Assignment: What's needed is the listing below, repeated word for word with no pictures.

Material for this task:
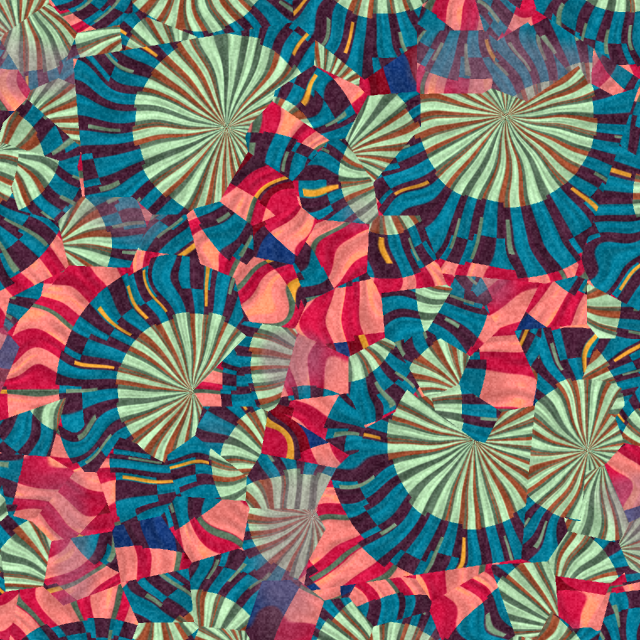
A three.js fragment shader for this pattern:

```glsl
// Draws a painted collage of overlapping striped fans with mint, teal and pink rings.
varying vec2 vUv;

const float TAU = 6.2831853;
const vec3 MINT = vec3(0.70, 0.86, 0.68);
const vec3 RUST = vec3(0.60, 0.30, 0.19);
const vec3 OLIVE = vec3(0.33, 0.42, 0.34);
const vec3 TEAL = vec3(0.03, 0.46, 0.56);
const vec3 PLUM = vec3(0.28, 0.13, 0.21);
const vec3 PINK = vec3(0.98, 0.52, 0.49);
const vec3 CRIMSON = vec3(0.76, 0.09, 0.25);
const vec3 WINE = vec3(0.48, 0.05, 0.12);
const vec3 NAVY = vec3(0.10, 0.22, 0.44);
const vec3 AMBER = vec3(0.88, 0.61, 0.20);
const vec3 MAUVE = vec3(0.60, 0.44, 0.52);

float hash(vec2 p) {
  vec3 q = fract(p.xyx * 0.1031);
  q += dot(q, q.yzx + 33.33);
  return fract((q.x + q.y) * q.z);
}

vec2 hash2(vec2 p) {
  return vec2(hash(p), hash(p + vec2(37.2, 91.7)));
}

float noise(vec2 p) {
  vec2 i = floor(p);
  vec2 f = fract(p);
  f = f * f * (3.0 - 2.0 * f);
  float low = mix(hash(i), hash(i + vec2(1.0, 0.0)), f.x);
  float high = mix(hash(i + vec2(0.0, 1.0)), hash(i + 1.0), f.x);
  return mix(low, high, f.y);
}

// Nearest point of a jittered grid.
vec2 nearestSite(vec2 p, float cells, float seed) {
  vec2 base = floor(p * cells);
  vec2 best = vec2(0.0);
  float bestDist = 1e5;
  for (int y = -1; y <= 1; y++) {
    for (int x = -1; x <= 1; x++) {
      vec2 cell = base + vec2(float(x), float(y));
      vec2 site = (cell + 0.1 + 0.8 * hash2(cell + seed)) / cells;
      float dist = length(p - site);
      if (dist < bestDist) {
        bestDist = dist;
        best = site;
      }
    }
  }
  return best;
}

float line(float x, float centre, float halfWidth, float soft) {
  return 1.0 - smoothstep(halfWidth - soft, halfWidth + soft, abs(x - centre));
}

// Radial stripes whose colour pair changes from ring to ring.
vec3 fanColor(vec2 p, vec2 centre, float radius, float seed) {
  vec2 d = p - centre;
  float r = length(d);
  float count = floor(radius * 88.0);
  float warp = noise(p * 16.0 + seed) - 0.5;
  float stripe = (atan(d.y, d.x) / TAU + 0.5) * count + warp * 0.9;
  float id = mod(floor(stripe), count);
  float f = fract(stripe);
  vec2 rnd = hash2(vec2(id, seed));
  float soft = clamp(0.0012 * count / (TAU * max(r, 0.001)), 0.01, 0.2);
  float duty = mix(0.42, 0.64, rnd.x);
  float band = line(f, 0.5, duty * 0.5, soft);
  float ring = r / radius * (1.0 + 0.07 * (rnd.y - 0.5)) + warp * 0.03;
  float streak = noise(vec2(r * 22.0, stripe * 8.0) + seed);
  float sliver = line(f, 0.1 + 0.1 * rnd.y, 0.07, soft);

  vec3 color;
  if (ring < 0.43) {
    color = mix(rnd.x < 0.55 ? RUST : OLIVE, MINT, band);
    color = mix(color, OLIVE, sliver * 0.8);
  } else if (ring < 0.75) {
    float swap = step(0.54 + 0.14 * rnd.x, ring) * step(0.5, rnd.y);
    color = mix(PLUM, TEAL, abs(band - swap));
    float reach = step(0.45 + 0.15 * rnd.x, ring) * step(ring, 0.62 + 0.12 * rnd.y);
    vec3 accent = rnd.x < 0.2 ? AMBER : mix(OLIVE, MINT, 0.3);
    color = mix(color, accent, sliver * reach * step(rnd.x, 0.75));
  } else if (ring < 1.04) {
    color = mix(CRIMSON, PINK, band);
    color = mix(color, mix(PINK, AMBER, 0.5), band * smoothstep(0.65, 0.85, streak) * 0.6);
    color = mix(color, OLIVE, sliver * step(0.6, rnd.x));
  } else {
    color = mix(rnd.x < 0.5 ? WINE : PLUM, rnd.y < 0.5 ? NAVY : CRIMSON, band);
    color = mix(color, AMBER, sliver * step(0.7, rnd.y));
  }
  return color * (0.82 + 0.36 * streak);
}

// Large facing fans, with the gaps filled by pieces of smaller fans.
vec3 collage(vec2 p) {
  vec2 fan = nearestSite(p, 2.3, 11.0);
  vec2 piece = nearestSite(p, 10.5, 53.0);
  vec2 fanRnd = hash2(floor(fan * 800.0));
  vec2 rnd = hash2(floor(piece * 900.0));
  float radius = mix(0.25, 0.37, fanRnd.x);
  vec2 facing = vec2(cos(TAU * fanRnd.y), sin(TAU * fanRnd.y));
  vec2 toPiece = piece - fan;
  float limit = radius * (0.48 + 0.52 * dot(normalize(toPiece), facing));
  vec2 d = p - fan;
  bool core = length(d) < radius * 0.42 && dot(d, facing) > -0.2 * length(d);
  if (core || length(toPiece) < limit) {
    return fanColor(p, fan, radius, floor(fanRnd.x * 90.0));
  }
  float pieceRadius = mix(0.2, 0.32, hash(rnd * 71.0));
  float angle = TAU * rnd.x;
  vec2 offset = vec2(cos(angle), sin(angle)) * pieceRadius * mix(0.22, 1.1, rnd.y);
  vec3 color = fanColor(p, piece + offset, pieceRadius, floor(rnd.x * 90.0));
  float haze = smoothstep(0.62, 0.85, noise(p * 9.0 + 4.0));
  return mix(color, MAUVE, haze * 0.5);
}

void main() {
  // Four samples soften every cut edge.
  vec3 color = vec3(0.0);
  for (int i = 0; i < 4; i++) {
    vec2 corner = vec2(mod(float(i), 2.0), floor(float(i) * 0.5)) - 0.5;
    color += 0.25 * collage(vUv + corner * 0.0011);
  }
  // Canvas grain.
  float grain = noise(vUv * 380.0) - 0.5 + 0.6 * (noise(vUv * 170.0) - 0.5);
  gl_FragColor = vec4(clamp(color + grain * 0.11, 0.0, 1.0), 1.0);
}
```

Answer section:
A three.js fragment shader for this pattern:

```glsl
// Draws a painted collage of overlapping striped fans with mint, teal and pink rings.
varying vec2 vUv;

const float TAU = 6.2831853;
const vec3 MINT = vec3(0.70, 0.86, 0.68);
const vec3 RUST = vec3(0.60, 0.30, 0.19);
const vec3 OLIVE = vec3(0.33, 0.42, 0.34);
const vec3 TEAL = vec3(0.03, 0.46, 0.56);
const vec3 PLUM = vec3(0.28, 0.13, 0.21);
const vec3 PINK = vec3(0.98, 0.52, 0.49);
const vec3 CRIMSON = vec3(0.76, 0.09, 0.25);
const vec3 WINE = vec3(0.48, 0.05, 0.12);
const vec3 NAVY = vec3(0.10, 0.22, 0.44);
const vec3 AMBER = vec3(0.88, 0.61, 0.20);
const vec3 MAUVE = vec3(0.60, 0.44, 0.52);

float hash(vec2 p) {
  vec3 q = fract(p.xyx * 0.1031);
  q += dot(q, q.yzx + 33.33);
  return fract((q.x + q.y) * q.z);
}

vec2 hash2(vec2 p) {
  return vec2(hash(p), hash(p + vec2(37.2, 91.7)));
}

float noise(vec2 p) {
  vec2 i = floor(p);
  vec2 f = fract(p);
  f = f * f * (3.0 - 2.0 * f);
  float low = mix(hash(i), hash(i + vec2(1.0, 0.0)), f.x);
  float high = mix(hash(i + vec2(0.0, 1.0)), hash(i + 1.0), f.x);
  return mix(low, high, f.y);
}

// Nearest point of a jittered grid.
vec2 nearestSite(vec2 p, float cells, float seed) {
  vec2 base = floor(p * cells);
  vec2 best = vec2(0.0);
  float bestDist = 1e5;
  for (int y = -1; y <= 1; y++) {
    for (int x = -1; x <= 1; x++) {
      vec2 cell = base + vec2(float(x), float(y));
      vec2 site = (cell + 0.1 + 0.8 * hash2(cell + seed)) / cells;
      float dist = length(p - site);
      if (dist < bestDist) {
        bestDist = dist;
        best = site;
      }
    }
  }
  return best;
}

float line(float x, float centre, float halfWidth, float soft) {
  return 1.0 - smoothstep(halfWidth - soft, halfWidth + soft, abs(x - centre));
}

// Radial stripes whose colour pair changes from ring to ring.
vec3 fanColor(vec2 p, vec2 centre, float radius, float seed) {
  vec2 d = p - centre;
  float r = length(d);
  float count = floor(radius * 88.0);
  float warp = noise(p * 16.0 + seed) - 0.5;
  float stripe = (atan(d.y, d.x) / TAU + 0.5) * count + warp * 0.9;
  float id = mod(floor(stripe), count);
  float f = fract(stripe);
  vec2 rnd = hash2(vec2(id, seed));
  float soft = clamp(0.0012 * count / (TAU * max(r, 0.001)), 0.01, 0.2);
  float duty = mix(0.42, 0.64, rnd.x);
  float band = line(f, 0.5, duty * 0.5, soft);
  float ring = r / radius * (1.0 + 0.07 * (rnd.y - 0.5)) + warp * 0.03;
  float streak = noise(vec2(r * 22.0, stripe * 8.0) + seed);
  float sliver = line(f, 0.1 + 0.1 * rnd.y, 0.07, soft);

  vec3 color;
  if (ring < 0.43) {
    color = mix(rnd.x < 0.55 ? RUST : OLIVE, MINT, band);
    color = mix(color, OLIVE, sliver * 0.8);
  } else if (ring < 0.75) {
    float swap = step(0.54 + 0.14 * rnd.x, ring) * step(0.5, rnd.y);
    color = mix(PLUM, TEAL, abs(band - swap));
    float reach = step(0.45 + 0.15 * rnd.x, ring) * step(ring, 0.62 + 0.12 * rnd.y);
    vec3 accent = rnd.x < 0.2 ? AMBER : mix(OLIVE, MINT, 0.3);
    color = mix(color, accent, sliver * reach * step(rnd.x, 0.75));
  } else if (ring < 1.04) {
    color = mix(CRIMSON, PINK, band);
    color = mix(color, mix(PINK, AMBER, 0.5), band * smoothstep(0.65, 0.85, streak) * 0.6);
    color = mix(color, OLIVE, sliver * step(0.6, rnd.x));
  } else {
    color = mix(rnd.x < 0.5 ? WINE : PLUM, rnd.y < 0.5 ? NAVY : CRIMSON, band);
    color = mix(color, AMBER, sliver * step(0.7, rnd.y));
  }
  return color * (0.82 + 0.36 * streak);
}

// Large facing fans, with the gaps filled by pieces of smaller fans.
vec3 collage(vec2 p) {
  vec2 fan = nearestSite(p, 2.3, 11.0);
  vec2 piece = nearestSite(p, 10.5, 53.0);
  vec2 fanRnd = hash2(floor(fan * 800.0));
  vec2 rnd = hash2(floor(piece * 900.0));
  float radius = mix(0.25, 0.37, fanRnd.x);
  vec2 facing = vec2(cos(TAU * fanRnd.y), sin(TAU * fanRnd.y));
  vec2 toPiece = piece - fan;
  float limit = radius * (0.48 + 0.52 * dot(normalize(toPiece), facing));
  vec2 d = p - fan;
  bool core = length(d) < radius * 0.42 && dot(d, facing) > -0.2 * length(d);
  if (core || length(toPiece) < limit) {
    return fanColor(p, fan, radius, floor(fanRnd.x * 90.0));
  }
  float pieceRadius = mix(0.2, 0.32, hash(rnd * 71.0));
  float angle = TAU * rnd.x;
  vec2 offset = vec2(cos(angle), sin(angle)) * pieceRadius * mix(0.22, 1.1, rnd.y);
  vec3 color = fanColor(p, piece + offset, pieceRadius, floor(rnd.x * 90.0));
  float haze = smoothstep(0.62, 0.85, noise(p * 9.0 + 4.0));
  return mix(color, MAUVE, haze * 0.5);
}

void main() {
  // Four samples soften every cut edge.
  vec3 color = vec3(0.0);
  for (int i = 0; i < 4; i++) {
    vec2 corner = vec2(mod(float(i), 2.0), floor(float(i) * 0.5)) - 0.5;
    color += 0.25 * collage(vUv + corner * 0.0011);
  }
  // Canvas grain.
  float grain = noise(vUv * 380.0) - 0.5 + 0.6 * (noise(vUv * 170.0) - 0.5);
  gl_FragColor = vec4(clamp(color + grain * 0.11, 0.0, 1.0), 1.0);
}
```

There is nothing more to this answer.